Quite a lot has happened since my last post. This has included the death of my brother-in-law from a combination of bladder cancer and a heart condition, and another work re-organisation and redundancy consultation (which I survived). But what is really occupying my mind today is the meaning, in Cancer-World, of the term "survival".
Three pieces of news have struck me this last week, and they are:
1. The prediction form Macmillan that in 2020 almost half the population of the UK will have a cancer diagnosis in their lifetime, but that 40% will "survive".
2. The death of Henry Cecil, race trainer.
3. The death of BBC broadcaster Rory Morrison.
Cecil was aged 70 and died of stomach cancer diagnosed in 2006, while Morrison was aged 48 and died of a lymphoma originally diagnosed in 2004.
So both of these men survived the five years that is all too often used as a bench mark for survival. Yet who could doubt that these men, and remember that Morrison was aged 48, died of cancer. Can we really say that they "survived" this disease?
As more modern treatments push back the boundaries of disease-free survival, we could be in danger of a public perception based on 5 year survival statistics that the battle, at least in some cancers, is almost won.

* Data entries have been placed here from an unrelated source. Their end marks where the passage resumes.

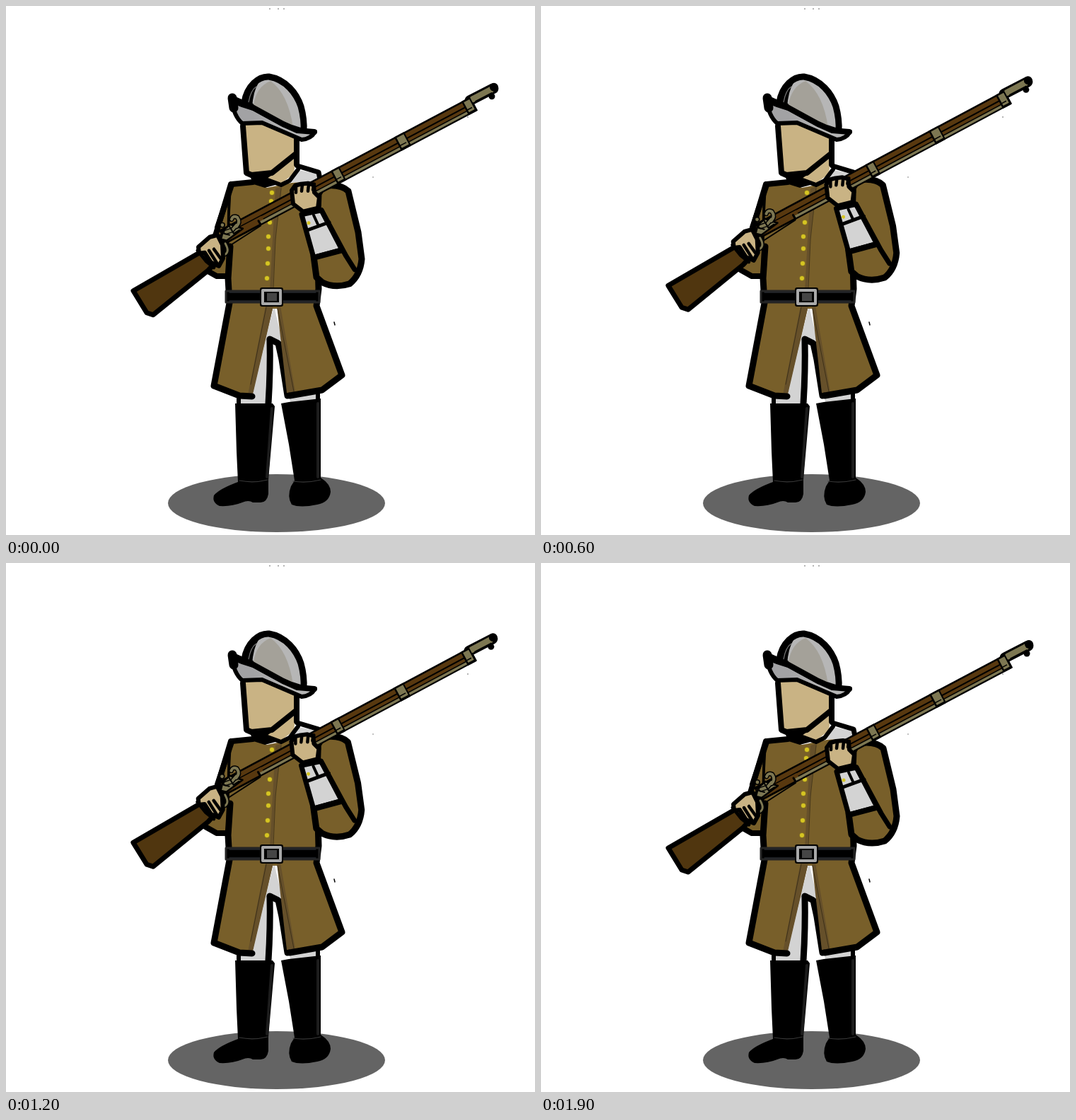
An HTML page with a canvas for the animation above (2 s loop, 748 by 748 pixels).

```html
<!DOCTYPE html>
<html lang="en">
<head>
<meta charset="utf-8">
<title>Musketeer idle</title>
<style>
  html, body { margin: 0; width: 100%; height: 100%; overflow: hidden; background: #fff; }
  canvas { display: block; width: 748px; height: 748px; }
</style>
</head>
<body>
<canvas id="stage" width="748" height="748"></canvas>
<script>
const ctx = document.getElementById('stage').getContext('2d');
const LOOP = 2000, STEP = 100;
const INK = '#000', COAT = '#785f2a', FOLD = '#66502a', WOOD = '#50360f', BARREL = '#58380f';
const SKIN = '#c9b384', LINEN = '#d3d3d3', STEEL = '#b6b6b6', BRASS = '#7d7752', GOLD = '#d6c522';

const brimShade = ctx.createLinearGradient(350, 0, 400, 0);
brimShade.addColorStop(0, '#a2a2a4');
brimShade.addColorStop(1, STEEL);

ctx.lineJoin = ctx.lineCap = 'round';

function shape(d, fill, width = 0, ink = INK) {
  const path = new Path2D(d);
  if (fill) { ctx.fillStyle = fill; ctx.fill(path); }
  if (width) { ctx.lineWidth = width; ctx.strokeStyle = ink; ctx.stroke(path); }
}

function line(d, width, ink = INK) { shape(d, null, width, ink); }

function dot(x, y, rx, fill, ry = rx) {
  ctx.beginPath();
  ctx.ellipse(x, y, rx, ry, 0, 0, Math.PI * 2);
  ctx.fillStyle = fill;
  ctx.fill();
}

function specks() {
  for (const x of [373, 385, 393]) dot(x, 4, 0.8, '#555');
  line('M464 447L465 451', 1.5);
  dot(519, 242, 0.7, '#555');
  dot(653, 157, 0.8, '#555');
}

function legs() {
  dot(382.5, 703, 153.5, '#646464', 41);
  shape('M379 424L390 472L374 474L368 564H331V545L350 535Z', LINEN);
  shape('M400 545L439 540V558L402 561Z', LINEN);
  line('M329 546V563', 6);
  line('M373 472Q374 515 371 562', 9);
  line('M373 471L385 477L390 500L398 551', 9);
  line('M441 546V560', 6);

  shape('M324 562H377L380 566L371 670L371 690Q369 702 360 702H349Q343 698 334 702Q319 708 302 707'
    + 'Q291 702 294 692Q301 683 328 673L326 630Z', INK);
  shape('M389 562L400 560L445 555V667Q459 676 459 687Q457 702 440 705Q416 710 404 705'
    + 'Q397 694 403 679L408 671L400 620Z', INK);
  line('M376 569L369 666', 4, '#1c1c1c');
  line('M441 562V666', 4, '#1c1c1c');
  line('M330 671Q350 675 370 670M406 672Q425 675 445 670', 1.2, '#383838');
}

function coat() {
  shape('M318 252L296 325L278 347L282 373L298 382H315Z', COAT, 8);
  shape('M319 253L349 249L369 257L404 250L442 246L443 400L441 424L475 522L447 543L407 549'
    + 'L384 428H377L348 550L330 549L293 537L316 420L314 385L317 290Z', COAT);
  shape('M381 258L390 255L382 320L377 402H373Z', FOLD);
  line('M389 258L381 330L378 401', 1, '#493a1c');
  shape('M367 424H378L349 549L342 550Z', FOLD);
  shape('M383 424H388L409 546L397 547Z', FOLD);
  line('M368 426L346 535M384 428L407 545', 1, '#3d3018');
  line('M317 340L314 385L316 420L294 537L330 551L348 552', 9);
  line('M401 551L447 543L475 522L439 424L442 400L441 365', 9);
  line('M319 252L349 249', 8);
  line('M319 253L299 313', 8);
  for (const [x, y] of [[376, 264], [375, 276], [374, 290], [373, 306], [371, 326], [371, 343], [370, 364], [369, 385]]) {
    dot(x, y, 3.7, '#8d7b20');
    dot(x, y, 3, GOLD);
  }

  shape('M311 403H443V419H311Z', INK, 3, '#242424');
  line('M316 405H438M316 417H438', 1, '#353940');
  shape('M362 401H389V422H362Z', INK, 6);
  shape('M363 402H388V421H363Z', INK, 4, '#a9a9a9');
  shape('M369 406H383V417H369Z', '#454545');
}

function head() {
  shape('M346 243L372 236L385 252L366 257L350 252Z', INK);
  shape('M369 244L410 214L407 237L389 251Z', SKIN);
  shape('M401 249L414 232L439 237L443 245L425 250Z', LINEN);
  line('M370 246L389 253L401 247L413 231', 6);
  line('M412 226L442 235L444 245', 7);
  shape('M334 166L340 236L376 235L411 207L411 182L362 160Z', SKIN);
  line('M335 170L340 236L347 239L376 236L411 208V188', 8);
  line('M411 190V224', 8);

  shape('M337 136C341 113 357 99 372 100C396 104 411 124 417 142Q422 160 421 178L390 168Z', STEEL, 9);
  shape('M350 140Q354 114 374 106Q399 124 406 172L390 166Z', '#a4a199');
  shape('M336 140Q339 118 358 107Q349 121 348 144Z', INK);
  line('M343 136Q346 119 354 114', 1.2, '#777');
  shape('M319 132Q326 139 350 145L392 168L412 176L437 178Q431 188 418 189L390 177L362 165'
    + 'L334 166Q322 156 319 132Z', brimShade, 6);
  line('M321 131L350 144L392 167L412 176L436 178', 8);
  line('M320 130L322 144', 13);
}

// A strip that runs parallel to the gun's axis, shifted down by dy.
function strip(x1, x2, dy, width, ink) {
  const y = x => 240 - (x - 470) * 0.53 + dy;
  ctx.lineCap = 'butt';
  line(`M${x1} ${y(x1)}L${x2} ${y(x2)}`, width, ink);
  ctx.lineCap = 'round';
}

function gun() {
  shape('M272 350L180 403L199 434L208 437L286 374L312 346L306 325Z', WOOD, 7);
  strip(306, 662, 0, 22, INK);
  strip(308, 362, 1, 15, BARREL);
  strip(330, 655, -5.5, 7, BARREL);
  strip(362, 655, 2, 4, BARREL);
  strip(358, 660, 8, 3.5, BRASS);
  strip(330, 650, -1.6, 1.5, INK);
  line('M312 342L360 311', 2);
  line('M357 304L360 309', 3);

  line('M656 134L689 117', 15);
  line('M660 132L686 118.5', 9, BRASS);
  line('M664 135L687 123', 1.5);
  dot(690, 115, 6, INK);
  dot(687, 128, 4.5, INK);
  for (const [x, dx] of [[470, 4], [561, 5], [655, 4]]) {
    strip(x - dx - 2, x + dx + 2, 0, 22, INK);
    strip(x - dx, x + dx, -0.5, 16, BRASS);
    strip(x - dx, x + dx, 4, 1.5, INK);
  }

  shape('M304 330L307 318L317 309L328 313L335 315L312 332Z', BRASS, 2.5);
  const cock = 'M311 320L320 317L326 310M319 302Q321 296 327 299Q332 306 326 312';
  line(cock, 7);
  line(cock, 4, BRASS);
  line('M308 322L316 324M316 312L322 322L330 317', 2);
  dot(306, 310, 4, INK);
  dot(306, 310, 2.4, BRASS);
  line('M310 336Q317 348 309 352', 6);
  line('M310 336Q317 348 309 352', 3, BRASS);
}

function rearHand() {
  shape('M272 341L288 327L299 324L306 338L307 357L301 368L290 363L281 349L273 350Z', SKIN, 6);
  line('M281 350L291 366M287 346L299 365M294 344L304 358', 4.5);
  line('M271 346L283 361L294 370', 5);
}

function sleeve() {
  shape('M442 266Q447 254 460 254Q476 254 484 262L498 320L503 358Q501 381 486 393'
    + 'Q465 400 447 391L439 384L435 354L472 343L441 292Z', COAT, 9);
}

function frontArm() {
  shape('M418 295L446 289L475 345L435 356Z', LINEN, 7);
  line('M424 318L457 306', 5);
  line('M435 296L441 309', 4);
  line('M446 289L481 354L493 373', 7);
  line('M436 356L474 346', 8);
  dot(428, 307, 2.5, GOLD);
  shape('M404 261L409 254L417 252L427 251L435 253L436 264L443 271L441 286L420 291L406 280Z', SKIN, 6);
  line('M410 264L410 254M418 262L419 253M427 262L428 252M434 260L436 252', 4.5);
}

function draw(now) {
  const t = Math.floor((now % LOOP) / STEP) * STEP;
  const lift = 4.9 * (1 - Math.cos(2 * Math.PI * (t + 100) / LOOP));
  ctx.clearRect(0, 0, 748, 748);
  specks();
  legs();
  coat();
  head();

  ctx.save();
  ctx.translate(200, 430 - lift);
  ctx.rotate(-lift * 0.0005);
  ctx.translate(-200, -430);
  sleeve();
  gun();
  rearHand();
  frontArm();
  ctx.restore();
}

const start = performance.now();
function tick() {
  draw(performance.now() - start);
  requestAnimationFrame(tick);
}
tick();
</script>
</body>
</html>
```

It is true that more effective treatments combined, in some cases, with the possibility of earlier diagnoses, do mean that there are more "cures" (not a word I really like because the reality tends to be less simplistic) or at least, the staving off of the evil day to a time beyond that when other issues intervene. It is true that some people really are cured and won't see a return of the disease, and this is a wonderful advance. But for many more it is simply an extension of the evil day when disease "returns". I'm sure that if we were to ask someone what they would consider as survival it would not include dying of the disease nine years later, especially if that meant dying at age 48.
So while I am grateful for those advances that can put off that evil day, I know that there is still much work to be done before we can really say in any meaningful way that 40% of people diagnosed with cancer will survive it.
After all, I don't think I will say that being alive at age 56 means I've survived...